Serious restructuring of the Gevorkian Seminary took place in 1999 when Karekin II, Supreme Patriarch and Catholicos of All Armenians, ascended the throne of Saint Gregory the Illuminator. Catholicos Karekin proposed to increase the number of students while at the same time raising the responsibilities of the administrative and teaching staff.
Under the supervision and immediate participation of the Catholicos, the educational curriculum of the seminary underwent fundamental changes. To guarantee a high level of education, doctors, professors and candidates of sciences; who have devoted their lives to educate Armenian youth and develop sciences, were invited to teach in the seminary.
In 2001–2002 the Gevorkian Theological Seminary acquired the status of an Institution of Higher Religious Education. After review of the restructuring and enhanced curriculum, the Ministry of Education of the Republic of Armenia granted the seminary the status of a Religious University. In 2002, a major reconstruction effort was undertaken due to the donations of Gevork and Sirvard Hovnanian of the United States. Every room of the seminary has been refinished, and the structural integrity of the building enhanced. The new classrooms were used starting with the 2003/2004 school year.
- Gevorkian Seminary
- Gevorkian Seminary was granted the status of Theological University

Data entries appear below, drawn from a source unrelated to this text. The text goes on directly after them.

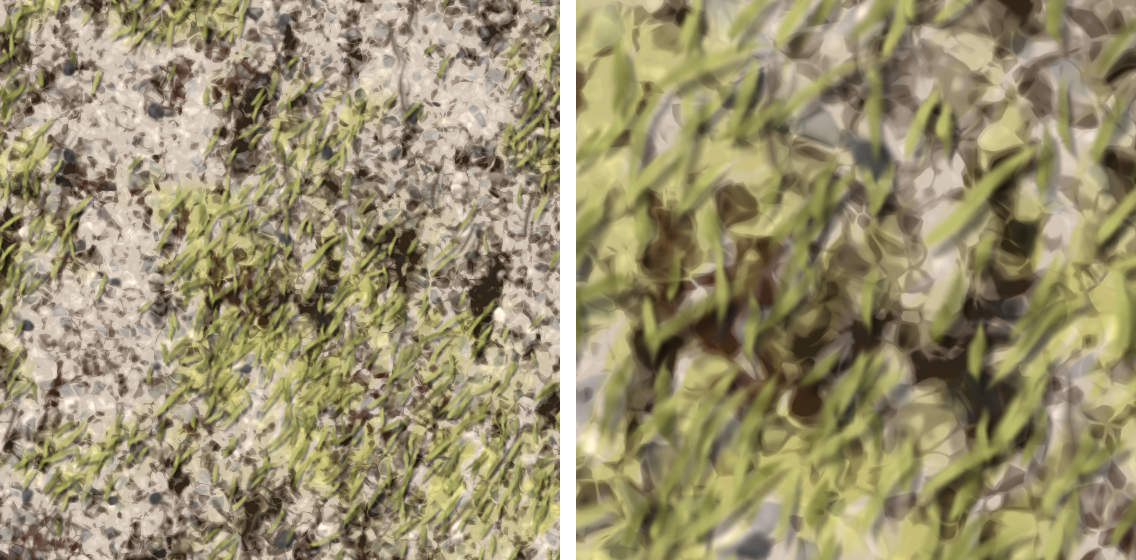
Left, the full canvas; right, a detail of the centre.
Reproduce this texture procedurally as a WebGL 1 fragment shader.

```glsl
precision highp float;
uniform vec2 u_resolution;

const vec3 SOIL = vec3(0.19, 0.145, 0.10);
const vec3 BROWN = vec3(0.43, 0.37, 0.315);
const vec3 GRAVEL = vec3(0.62, 0.56, 0.50);
const vec3 SAND = vec3(0.83, 0.775, 0.715);
const vec3 RUST = vec3(0.36, 0.19, 0.13);
const vec3 SLATE = vec3(0.42, 0.42, 0.42);
const vec3 LEAF_DARK = vec3(0.36, 0.37, 0.13);
const vec3 LEAF_LIGHT = vec3(0.74, 0.74, 0.43);

vec2 hash2(vec2 p) {
  vec3 q = fract(p.xyx * vec3(0.1031, 0.1030, 0.0973));
  q += dot(q, q.yzx + 33.33);
  return fract((q.xx + q.yz) * q.zy);
}

float noise(vec2 p) {
  vec2 i = floor(p), f = fract(p);
  f = f * f * (3.0 - 2.0 * f);
  float low = mix(hash2(i).x, hash2(i + vec2(1.0, 0.0)).x, f.x);
  float high = mix(hash2(i + vec2(0.0, 1.0)).x, hash2(i + 1.0).x, f.x);
  return mix(low, high, f.y);
}

float fbm(vec2 p) {
  float sum = 0.0, gain = 0.53;
  for (int i = 0; i < 4; i++) {
    sum += gain * noise(p);
    p = mat2(1.6, 1.2, -1.2, 1.6) * p + 7.3;
    gain *= 0.5;
  }
  return sum;
}

vec2 rotate(vec2 p, float angle) {
  float c = cos(angle), s = sin(angle);
  return vec2(c * p.x + s * p.y, c * p.y - s * p.x);
}

// Where grass grows: loose patches plus two thick tufts
float clump(vec2 p) {
  vec2 tuft = p - vec2(0.82, 0.17), band = rotate(p - vec2(0.60, 0.42), 0.8);
  float patches = smoothstep(0.46, 0.68, fbm(p * 5.0 + 31.0));
  float tufts = exp(-28.0 * dot(tuft, tuft)) + 0.7 * exp(-dot(band * band, vec2(18.0, 80.0)));
  return clamp(0.8 * patches + tufts, 0.0, 1.0);
}

// Voronoi pebbles: x, y = random values of the stone, z = softness towards its rim
vec3 pebbles(vec2 p) {
  vec2 cell = floor(p), nearest = cell;
  float first = 9.0, second = 9.0;
  for (int j = -1; j <= 1; j++) for (int i = -1; i <= 1; i++) {
    vec2 id = cell + vec2(i, j);
    float d = length(id + hash2(id) - p);
    if (d < first) { second = first; first = d; nearest = id; }
    else second = min(second, d);
  }
  return vec3(hash2(nearest + 57.0), smoothstep(0.0, 0.35, second - first));
}

vec3 groundRamp(float t) {
  vec3 c = mix(SOIL, BROWN, smoothstep(0.15, 0.42, t));
  c = mix(c, GRAVEL, smoothstep(0.42, 0.62, t));
  return mix(c, SAND, smoothstep(0.62, 0.82, t)) + 0.4 * max(t - 0.92, 0.0);
}

vec3 ground(vec2 p, float grass) {
  vec2 warped = p + 0.014 * (vec2(noise(p * 45.0), noise(p * 45.0 + 19.0)) - 0.5);
  vec3 coarse = pebbles(warped * 48.0), fine = pebbles(warped * 85.0 + 40.0);
  float streaks = fbm(rotate(warped, -0.2) * vec2(21.0, 9.0) + 5.0);
  float t = 0.77 + 0.50 * (coarse.x - 0.5) * coarse.z + 0.42 * (fine.x - 0.5) * fine.z;
  t += 0.85 * (fbm(p * 6.0) - 0.5) + 0.45 * (noise(warped * 72.0) - 0.5);
  t += 0.28 * (noise(p * 125.0) - 0.5);
  t -= 0.50 * smoothstep(0.52, 0.78, streaks);
  vec3 c = groundRamp(t);
  float rust = smoothstep(0.58, 0.75, fbm(p * 9.0 + 70.0)) * (1.0 - smoothstep(0.3, 0.7, t));
  c = mix(c, RUST, 0.4 * rust);
  float grey = smoothstep(0.80, 0.86, coarse.y) * coarse.z;
  c = mix(c, SLATE * (0.4 + 0.9 * t), 0.5 * grey);
  // Matted grass too fine to resolve into blades
  float mat = fbm(rotate(warped, 1.0) * vec2(17.0, 55.0) + 90.0);
  float tint = grass * smoothstep(0.33, 0.58, mat);
  return mix(c, c * vec3(0.90, 0.93, 0.57) + 0.02, 0.9 * tint);
}

// Sparse larger stones, lit from the upper left
vec3 stones(vec3 base, vec2 p, float scale) {
  vec2 q = p * scale, id = floor(q), r = hash2(id + 11.0), s = hash2(id + 83.0);
  vec2 d = rotate(q - id - mix(vec2(0.35), vec2(0.65), r), 6.28 * s.x) * vec2(1.0, 1.4);
  float radius = mix(0.10, 0.24, s.y) + 0.2 * (noise(q * 5.0) - 0.5);
  float cover = (1.0 - smoothstep(-0.07, 0.07, length(d) - radius)) * step(0.80, r.x);
  float light = dot(fract(q) - 0.5, vec2(-0.6, 0.9)) + 0.5 * (noise(q * 9.0) - 0.5);
  vec3 c = mix(SLATE * 0.75, SAND * 1.05, step(0.5, r.y)) * (1.0 + light);
  return mix(base, c, 0.9 * cover);
}

float bladeCover(vec2 d, float halfLength, float width, float bend) {
  float u = abs(d.x) / halfLength;
  float side = abs(d.y - bend * d.x * d.x) - width * (1.0 - u * u);
  return (1.0 - smoothstep(-0.06, 0.06, side)) * (1.0 - smoothstep(0.5, 1.0, u));
}

// One layer of curved blades with soft shadows; growth mixes clumped and even spread
vec3 blades(vec3 base, vec2 p, float scale, float lean, float width, vec2 growth, vec3 dark, vec3 light) {
  vec2 q = p * scale + lean * 17.0, cell = floor(q);
  float mottle = noise(q * 4.0) - 0.5;
  q += 0.12 * mottle;
  for (int j = -1; j <= 1; j++) for (int i = -1; i <= 1; i++) {
    vec2 id = cell + vec2(i, j), r = hash2(id + 3.0), s = hash2(id + 29.0), k = hash2(id + 61.0);
    vec2 root = id + r;
    float grows = step(k.x, growth.x * clump((root - lean * 17.0) / scale) + growth.y);
    float angle = lean + 1.1 * (s.x - 0.5), halfLength = mix(0.4, 0.85, s.y), bend = 0.6 * (k.y - 0.5);
    vec2 d = rotate(q - root, angle), shade = rotate(q - root - vec2(0.10, -0.12), angle);
    base *= 1.0 - 0.32 * grows * bladeCover(shade, halfLength, width, bend);
    float tone = clamp(0.3 + 0.8 * fract(k.x * 37.0) + 0.3 * d.x + 0.9 * mottle, 0.0, 1.0);
    float opacity = 0.8 + 0.5 * mottle;
    base = mix(base, mix(dark, light, tone), opacity * grows * bladeCover(d, halfLength, width, bend));
  }
  return base;
}

void main() {
  vec2 p = gl_FragCoord.xy / min(u_resolution.x, u_resolution.y);
  vec3 c = stones(ground(p, clump(p)), p, 13.0);
  c = blades(c, p, 11.0, 1.35, 0.03, vec2(0.10, 0.14), SOIL, BROWN);
  c = blades(c, p, 25.0, 1.25, 0.09, vec2(0.90, 0.03), LEAF_DARK, LEAF_LIGHT);
  c = blades(c, p, 17.0, 0.85, 0.07, vec2(0.80, 0.02), LEAF_DARK, LEAF_LIGHT);
  c = blades(c, p, 21.0, 1.05, 0.08, vec2(0.80, 0.02), LEAF_DARK, LEAF_LIGHT);
  gl_FragColor = vec4(clamp(c, 0.0, 1.0), 1.0);
}
```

- Gevorkian Seminary at the Armenian encyclopaedia
- Etchmiadzin Monthly, November–December issue, 1945